Find "String</li><li>-precio: double</li><li>-cantida: int</li></ul>" in the records that follow; print that line and each subsequent line through the last one, verbatim and with nothing added.
+ + + +
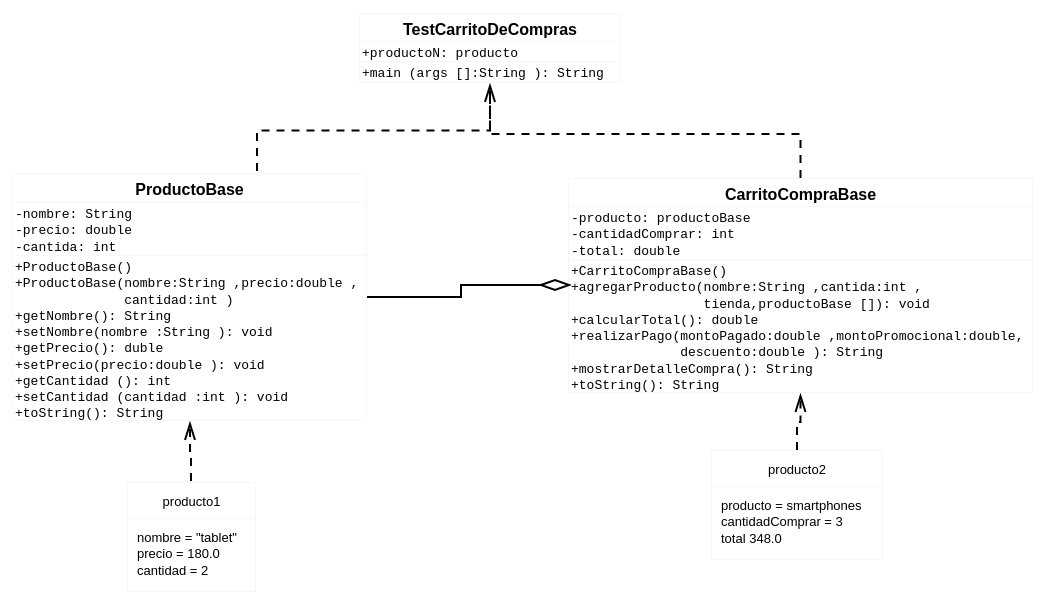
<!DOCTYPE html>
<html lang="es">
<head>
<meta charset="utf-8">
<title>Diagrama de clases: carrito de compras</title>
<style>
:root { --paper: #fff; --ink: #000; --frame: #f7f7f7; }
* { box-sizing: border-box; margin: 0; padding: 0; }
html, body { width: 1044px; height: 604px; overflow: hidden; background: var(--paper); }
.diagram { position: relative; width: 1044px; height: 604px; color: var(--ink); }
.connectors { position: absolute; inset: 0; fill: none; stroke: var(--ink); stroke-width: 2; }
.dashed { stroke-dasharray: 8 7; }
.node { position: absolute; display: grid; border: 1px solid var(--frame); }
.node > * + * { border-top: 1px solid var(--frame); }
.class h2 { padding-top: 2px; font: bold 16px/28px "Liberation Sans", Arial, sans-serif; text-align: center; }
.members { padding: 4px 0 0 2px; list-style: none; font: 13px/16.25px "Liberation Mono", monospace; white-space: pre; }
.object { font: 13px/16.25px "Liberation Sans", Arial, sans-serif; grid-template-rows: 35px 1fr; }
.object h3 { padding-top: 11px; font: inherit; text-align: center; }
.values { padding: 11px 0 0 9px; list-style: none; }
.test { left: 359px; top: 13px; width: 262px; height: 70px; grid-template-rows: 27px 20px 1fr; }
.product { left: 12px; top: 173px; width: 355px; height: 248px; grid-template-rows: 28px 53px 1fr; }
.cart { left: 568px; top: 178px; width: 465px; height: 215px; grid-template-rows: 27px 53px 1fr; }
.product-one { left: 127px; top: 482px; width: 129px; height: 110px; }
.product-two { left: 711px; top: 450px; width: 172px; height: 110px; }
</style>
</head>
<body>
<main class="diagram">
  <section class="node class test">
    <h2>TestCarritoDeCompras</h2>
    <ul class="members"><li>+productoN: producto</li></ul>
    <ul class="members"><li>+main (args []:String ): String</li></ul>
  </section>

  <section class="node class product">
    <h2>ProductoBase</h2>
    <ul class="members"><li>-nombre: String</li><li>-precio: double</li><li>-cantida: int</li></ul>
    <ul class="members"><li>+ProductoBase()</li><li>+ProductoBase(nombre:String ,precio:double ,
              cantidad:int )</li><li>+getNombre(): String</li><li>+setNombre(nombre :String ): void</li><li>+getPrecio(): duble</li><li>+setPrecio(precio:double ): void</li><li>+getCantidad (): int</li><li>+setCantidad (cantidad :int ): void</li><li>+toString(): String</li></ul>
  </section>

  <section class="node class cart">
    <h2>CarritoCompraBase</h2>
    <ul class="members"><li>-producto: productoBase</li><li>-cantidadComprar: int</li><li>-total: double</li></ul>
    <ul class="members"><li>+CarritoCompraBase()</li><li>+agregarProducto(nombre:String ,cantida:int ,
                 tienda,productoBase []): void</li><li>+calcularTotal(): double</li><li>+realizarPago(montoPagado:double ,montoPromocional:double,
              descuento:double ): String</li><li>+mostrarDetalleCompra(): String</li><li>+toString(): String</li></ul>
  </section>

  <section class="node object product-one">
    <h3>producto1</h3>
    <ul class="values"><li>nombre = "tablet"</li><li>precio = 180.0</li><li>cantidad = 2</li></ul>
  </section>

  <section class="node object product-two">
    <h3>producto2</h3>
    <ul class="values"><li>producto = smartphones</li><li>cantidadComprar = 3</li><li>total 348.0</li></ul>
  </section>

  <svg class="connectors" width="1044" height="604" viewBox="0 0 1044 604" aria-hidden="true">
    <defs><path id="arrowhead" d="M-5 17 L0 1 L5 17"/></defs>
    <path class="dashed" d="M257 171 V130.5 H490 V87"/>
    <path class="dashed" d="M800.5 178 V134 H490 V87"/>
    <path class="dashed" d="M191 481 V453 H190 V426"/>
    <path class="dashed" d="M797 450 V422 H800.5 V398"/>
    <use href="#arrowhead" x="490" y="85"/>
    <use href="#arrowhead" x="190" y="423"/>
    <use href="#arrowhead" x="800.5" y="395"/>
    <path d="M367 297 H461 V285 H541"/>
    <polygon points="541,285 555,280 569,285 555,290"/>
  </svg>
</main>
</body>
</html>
+ + + +
## [RESULT OF THE TASK]
    <ul class="members"><li>-nombre: String</li><li>-precio: double</li><li>-cantida: int</li></ul>
    <ul class="members"><li>+ProductoBase()</li><li>+ProductoBase(nombre:String ,precio:double ,
              cantidad:int )</li><li>+getNombre(): String</li><li>+setNombre(nombre :String ): void</li><li>+getPrecio(): duble</li><li>+setPrecio(precio:double ): void</li><li>+getCantidad (): int</li><li>+setCantidad (cantidad :int ): void</li><li>+toString(): String</li></ul>
  </section>

  <section class="node class cart">
    <h2>CarritoCompraBase</h2>
    <ul class="members"><li>-producto: productoBase</li><li>-cantidadComprar: int</li><li>-total: double</li></ul>
    <ul class="members"><li>+CarritoCompraBase()</li><li>+agregarProducto(nombre:String ,cantida:int ,
                 tienda,productoBase []): void</li><li>+calcularTotal(): double</li><li>+realizarPago(montoPagado:double ,montoPromocional:double,
              descuento:double ): String</li><li>+mostrarDetalleCompra(): String</li><li>+toString(): String</li></ul>
  </section>

  <section class="node object product-one">
    <h3>producto1</h3>
    <ul class="values"><li>nombre = "tablet"</li><li>precio = 180.0</li><li>cantidad = 2</li></ul>
  </section>

  <section class="node object product-two">
    <h3>producto2</h3>
    <ul class="values"><li>producto = smartphones</li><li>cantidadComprar = 3</li><li>total 348.0</li></ul>
  </section>

  <svg class="connectors" width="1044" height="604" viewBox="0 0 1044 604" aria-hidden="true">
    <defs><path id="arrowhead" d="M-5 17 L0 1 L5 17"/></defs>
    <path class="dashed" d="M257 171 V130.5 H490 V87"/>
    <path class="dashed" d="M800.5 178 V134 H490 V87"/>
    <path class="dashed" d="M191 481 V453 H190 V426"/>
    <path class="dashed" d="M797 450 V422 H800.5 V398"/>
    <use href="#arrowhead" x="490" y="85"/>
    <use href="#arrowhead" x="190" y="423"/>
    <use href="#arrowhead" x="800.5" y="395"/>
    <path d="M367 297 H461 V285 H541"/>
    <polygon points="541,285 555,280 569,285 555,290"/>
  </svg>
</main>
</body>
</html>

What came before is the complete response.